Sikhs Pro-Actively Combating Hate

It has been over a year since the brutal attack upon Sukhvir Singh, a Sikh taxi driver from Seattle. I previously blogged about the ordeal and Sukhvir’s heroic capacity to forgive. In many ways his move enshrines a message by Guru Nanak from SGGS (p. 223) in Raag Gauri:

Khima Gahi Brath Seel Santokh
Extending forgiveness is the (true) fast, (the true act of) kindness, (the true path of) contentment

However, for the Sikh community in Seattle, the movement did not end there. It seemed to have prompted two Sikh students at the University of Washington, Jay Singh and Paul Bassi, to come up with a project.

“It affected us all really deeply as Sikhs to see this is happening right so close to home,” Jay Singh said.

Despite a busy class schedule, the friends decided they needed to do something.

Their solution was to create an informational sheet about Sikhs for cab drivers to hang in their cars.

“The most important point to get across is that Sikhs are Americans, they’re people just like you and I, who are working hard to put food on the table for their family,” Jay Singh said.

The students decided the best way to distribute their placards was not to go through the cab companies, but through the Sikh community itself. So they went to a temple in Renton where they promptly handed out 250 of their placards.

“Week after week we’d go back and we’d hear, they’d come up to us and say hey, this is really great, can we get a few more, give it to our friends, you know?” Bassi said. [link]

So far comments on the posting news website have been mixed, still I hope that we can get in touch with Paul and Jay to help promote their work in other Sikh populated areas – especially in the Bay Area and New York, where we have many Sikh taxi drivers. Hopefully SSAs at NYU, Berkeley, San Jose State, or even a group like the Jakara Movement can spearhead this move.


bookmark bookmark bookmark bookmark bookmark bookmark bookmark bookmark bookmark bookmark bookmark bookmark
tabs-top


3 Responses to “Sikhs Pro-Actively Combating Hate”

  1. Sunny says:

    There seems to be a lot of ignorance about Sikhs among people in general altough people have become more aware of what Sikhism is, and what Sikhs stand for.

    Educating people on the Sikh religion is obviously the most effective way to reduce ingnorance and to prevent attacks on turban – wearing Sikhs. Altough this seems to be blindingly obvious, I have not seen many instances, such as this, where Sikhs have actually taken a proactive step to educate people on Sikhi.
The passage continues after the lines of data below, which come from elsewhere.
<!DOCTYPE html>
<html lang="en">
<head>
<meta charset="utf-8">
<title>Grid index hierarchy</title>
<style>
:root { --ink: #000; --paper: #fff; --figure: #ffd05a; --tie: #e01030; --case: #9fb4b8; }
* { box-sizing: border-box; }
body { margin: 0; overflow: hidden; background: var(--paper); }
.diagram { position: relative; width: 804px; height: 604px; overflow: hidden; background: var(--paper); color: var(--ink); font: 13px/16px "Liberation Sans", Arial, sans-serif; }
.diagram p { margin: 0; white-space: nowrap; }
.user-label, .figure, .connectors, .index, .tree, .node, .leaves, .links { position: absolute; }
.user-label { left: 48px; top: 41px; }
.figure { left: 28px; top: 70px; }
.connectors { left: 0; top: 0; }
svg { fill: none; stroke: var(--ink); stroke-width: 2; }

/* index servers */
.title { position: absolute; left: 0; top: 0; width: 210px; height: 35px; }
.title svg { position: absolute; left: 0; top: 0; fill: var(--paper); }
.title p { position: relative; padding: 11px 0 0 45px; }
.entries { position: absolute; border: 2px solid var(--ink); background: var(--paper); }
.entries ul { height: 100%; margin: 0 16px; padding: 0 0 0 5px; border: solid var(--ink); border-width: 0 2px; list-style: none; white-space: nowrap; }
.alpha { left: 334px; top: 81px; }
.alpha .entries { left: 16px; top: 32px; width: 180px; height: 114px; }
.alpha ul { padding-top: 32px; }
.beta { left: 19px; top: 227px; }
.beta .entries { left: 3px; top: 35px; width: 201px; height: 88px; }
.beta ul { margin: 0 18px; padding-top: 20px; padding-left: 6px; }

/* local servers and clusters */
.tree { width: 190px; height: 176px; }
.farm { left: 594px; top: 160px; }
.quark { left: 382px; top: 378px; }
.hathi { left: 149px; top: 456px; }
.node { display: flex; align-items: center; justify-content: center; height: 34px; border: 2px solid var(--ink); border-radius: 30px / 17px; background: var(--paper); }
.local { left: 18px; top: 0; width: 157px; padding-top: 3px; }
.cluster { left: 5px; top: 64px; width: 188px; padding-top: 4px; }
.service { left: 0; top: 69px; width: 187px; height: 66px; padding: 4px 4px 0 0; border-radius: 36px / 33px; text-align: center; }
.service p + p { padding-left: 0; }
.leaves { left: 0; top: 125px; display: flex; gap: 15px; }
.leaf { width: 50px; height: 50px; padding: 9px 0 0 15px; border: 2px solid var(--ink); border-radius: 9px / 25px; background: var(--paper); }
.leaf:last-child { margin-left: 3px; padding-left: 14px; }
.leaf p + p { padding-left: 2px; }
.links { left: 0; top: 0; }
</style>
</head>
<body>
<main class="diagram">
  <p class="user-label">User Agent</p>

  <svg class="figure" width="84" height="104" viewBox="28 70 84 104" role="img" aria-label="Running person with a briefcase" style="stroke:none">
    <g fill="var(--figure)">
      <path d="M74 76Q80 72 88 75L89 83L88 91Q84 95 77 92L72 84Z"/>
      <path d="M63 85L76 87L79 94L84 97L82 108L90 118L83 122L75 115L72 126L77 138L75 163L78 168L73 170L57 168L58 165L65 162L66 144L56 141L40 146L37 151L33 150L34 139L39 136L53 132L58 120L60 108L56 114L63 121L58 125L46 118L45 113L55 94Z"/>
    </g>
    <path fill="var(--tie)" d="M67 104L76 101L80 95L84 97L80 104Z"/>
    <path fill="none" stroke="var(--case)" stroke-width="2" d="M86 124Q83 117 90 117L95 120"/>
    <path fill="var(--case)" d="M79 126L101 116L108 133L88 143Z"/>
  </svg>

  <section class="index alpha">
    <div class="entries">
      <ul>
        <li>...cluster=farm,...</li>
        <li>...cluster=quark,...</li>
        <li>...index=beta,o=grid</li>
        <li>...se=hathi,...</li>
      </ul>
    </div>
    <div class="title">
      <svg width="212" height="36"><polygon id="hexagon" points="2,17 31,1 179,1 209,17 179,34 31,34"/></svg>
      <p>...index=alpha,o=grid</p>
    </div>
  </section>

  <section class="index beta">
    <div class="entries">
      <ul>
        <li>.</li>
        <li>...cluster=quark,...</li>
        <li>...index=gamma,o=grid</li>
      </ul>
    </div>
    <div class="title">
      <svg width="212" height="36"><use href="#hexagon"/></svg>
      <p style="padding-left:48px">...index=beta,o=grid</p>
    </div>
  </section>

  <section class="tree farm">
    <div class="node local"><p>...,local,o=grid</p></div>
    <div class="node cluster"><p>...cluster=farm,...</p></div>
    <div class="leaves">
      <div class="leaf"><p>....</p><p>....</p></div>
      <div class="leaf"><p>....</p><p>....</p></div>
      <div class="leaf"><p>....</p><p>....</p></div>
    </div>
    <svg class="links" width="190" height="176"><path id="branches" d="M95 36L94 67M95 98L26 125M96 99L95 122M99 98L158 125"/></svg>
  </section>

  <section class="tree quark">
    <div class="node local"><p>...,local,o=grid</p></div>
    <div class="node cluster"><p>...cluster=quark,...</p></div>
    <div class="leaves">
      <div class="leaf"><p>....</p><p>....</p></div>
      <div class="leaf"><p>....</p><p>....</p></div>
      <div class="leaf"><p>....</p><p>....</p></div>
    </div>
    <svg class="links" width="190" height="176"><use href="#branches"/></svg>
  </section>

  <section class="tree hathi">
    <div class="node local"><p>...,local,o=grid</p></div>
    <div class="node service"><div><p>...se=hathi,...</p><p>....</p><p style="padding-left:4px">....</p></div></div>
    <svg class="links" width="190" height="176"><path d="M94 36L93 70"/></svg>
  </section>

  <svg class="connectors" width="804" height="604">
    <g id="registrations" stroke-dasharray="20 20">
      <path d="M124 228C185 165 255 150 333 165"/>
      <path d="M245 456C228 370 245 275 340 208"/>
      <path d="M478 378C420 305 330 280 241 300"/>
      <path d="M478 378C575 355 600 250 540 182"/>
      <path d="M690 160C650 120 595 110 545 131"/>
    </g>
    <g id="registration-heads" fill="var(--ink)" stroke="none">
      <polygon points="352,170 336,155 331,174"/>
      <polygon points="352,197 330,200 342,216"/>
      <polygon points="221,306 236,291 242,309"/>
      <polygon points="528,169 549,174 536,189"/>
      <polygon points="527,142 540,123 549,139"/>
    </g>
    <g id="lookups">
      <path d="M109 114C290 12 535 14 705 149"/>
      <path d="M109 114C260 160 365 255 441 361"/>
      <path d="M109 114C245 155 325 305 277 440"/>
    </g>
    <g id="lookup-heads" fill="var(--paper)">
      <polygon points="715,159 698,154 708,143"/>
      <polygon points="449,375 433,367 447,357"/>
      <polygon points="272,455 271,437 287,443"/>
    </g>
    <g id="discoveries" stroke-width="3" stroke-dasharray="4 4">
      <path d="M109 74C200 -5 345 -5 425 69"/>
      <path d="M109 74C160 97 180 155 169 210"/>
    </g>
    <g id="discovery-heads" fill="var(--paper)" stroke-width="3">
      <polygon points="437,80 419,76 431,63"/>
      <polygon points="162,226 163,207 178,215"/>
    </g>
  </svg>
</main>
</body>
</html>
  2. Sunny says:

    There seems to be a lot of ignorance about Sikhs among people in general altough people have become more aware of what Sikhism is, and what Sikhs stand for.

    Educating people on the Sikh religion is obviously the most effective way to reduce ingnorance and to prevent attacks on turban – wearing Sikhs. Altough this seems to be blindingly obvious, I have not seen many instances, such as this, where Sikhs have actually taken a proactive step to educate people on Sikhi.

  3. Inquilab says:

    Guru Phatih!

    This is Jay Singh, I started the project referenced in the piece above. I realize this was posted several years ago but I was recently notified of it and appreciate the kind words and effort to promote this work.

    After implementing the first round of placards back in 2008, we encountered difficulty with the municipal oversight body for cabs here in Seattle–they claimed that the placards were an attempt to proselytize. We informed them that proselytization was against Sikh doctrines and made the argument that these placards kept drivers safe from attack while facilitating cross-cultural exchange.

    And that is precisely what they did. After several months, we had excellent feedback from drivers who told us that, with the placard around their headrest, their dastars invited interest over ignorance. We heard stories of beautiful conversations that ended in the kind of mutual understanding that stifles xenophobic and bigoted anger. We kept up with distributing the placards, in spite of the city's concerns, but ultimately didn't have the institutional backing to keep it going.

    We recently started another round–producing the placards with the sponsorship of the University of Washington Sikh Student Association. However, without a process to ensure sustainability, we've been unable to keep it going.

    I've reached out to the Sikh Coalition, SALDEF, and United Sikhs but their interest has not materialized in anything. The Sikh Coalition, I know, continues to distribute calendars with information on Sikh identity and belief; but we are confident that our placards are the most effective means of creating awareness. Unlike the calendars, the placards operate passively and don't require any effort on the driver's part.

    We are hoping to develop an institutional partnership along the lines of what the author suggested at the end of his piece. If anyone has any recommendations, guidance, or connections–please let us know. We need institutional support to implement this project nationally and guard against ongoing but preventable assaults on our identity.

    Guru Phatih!

    Thanks again.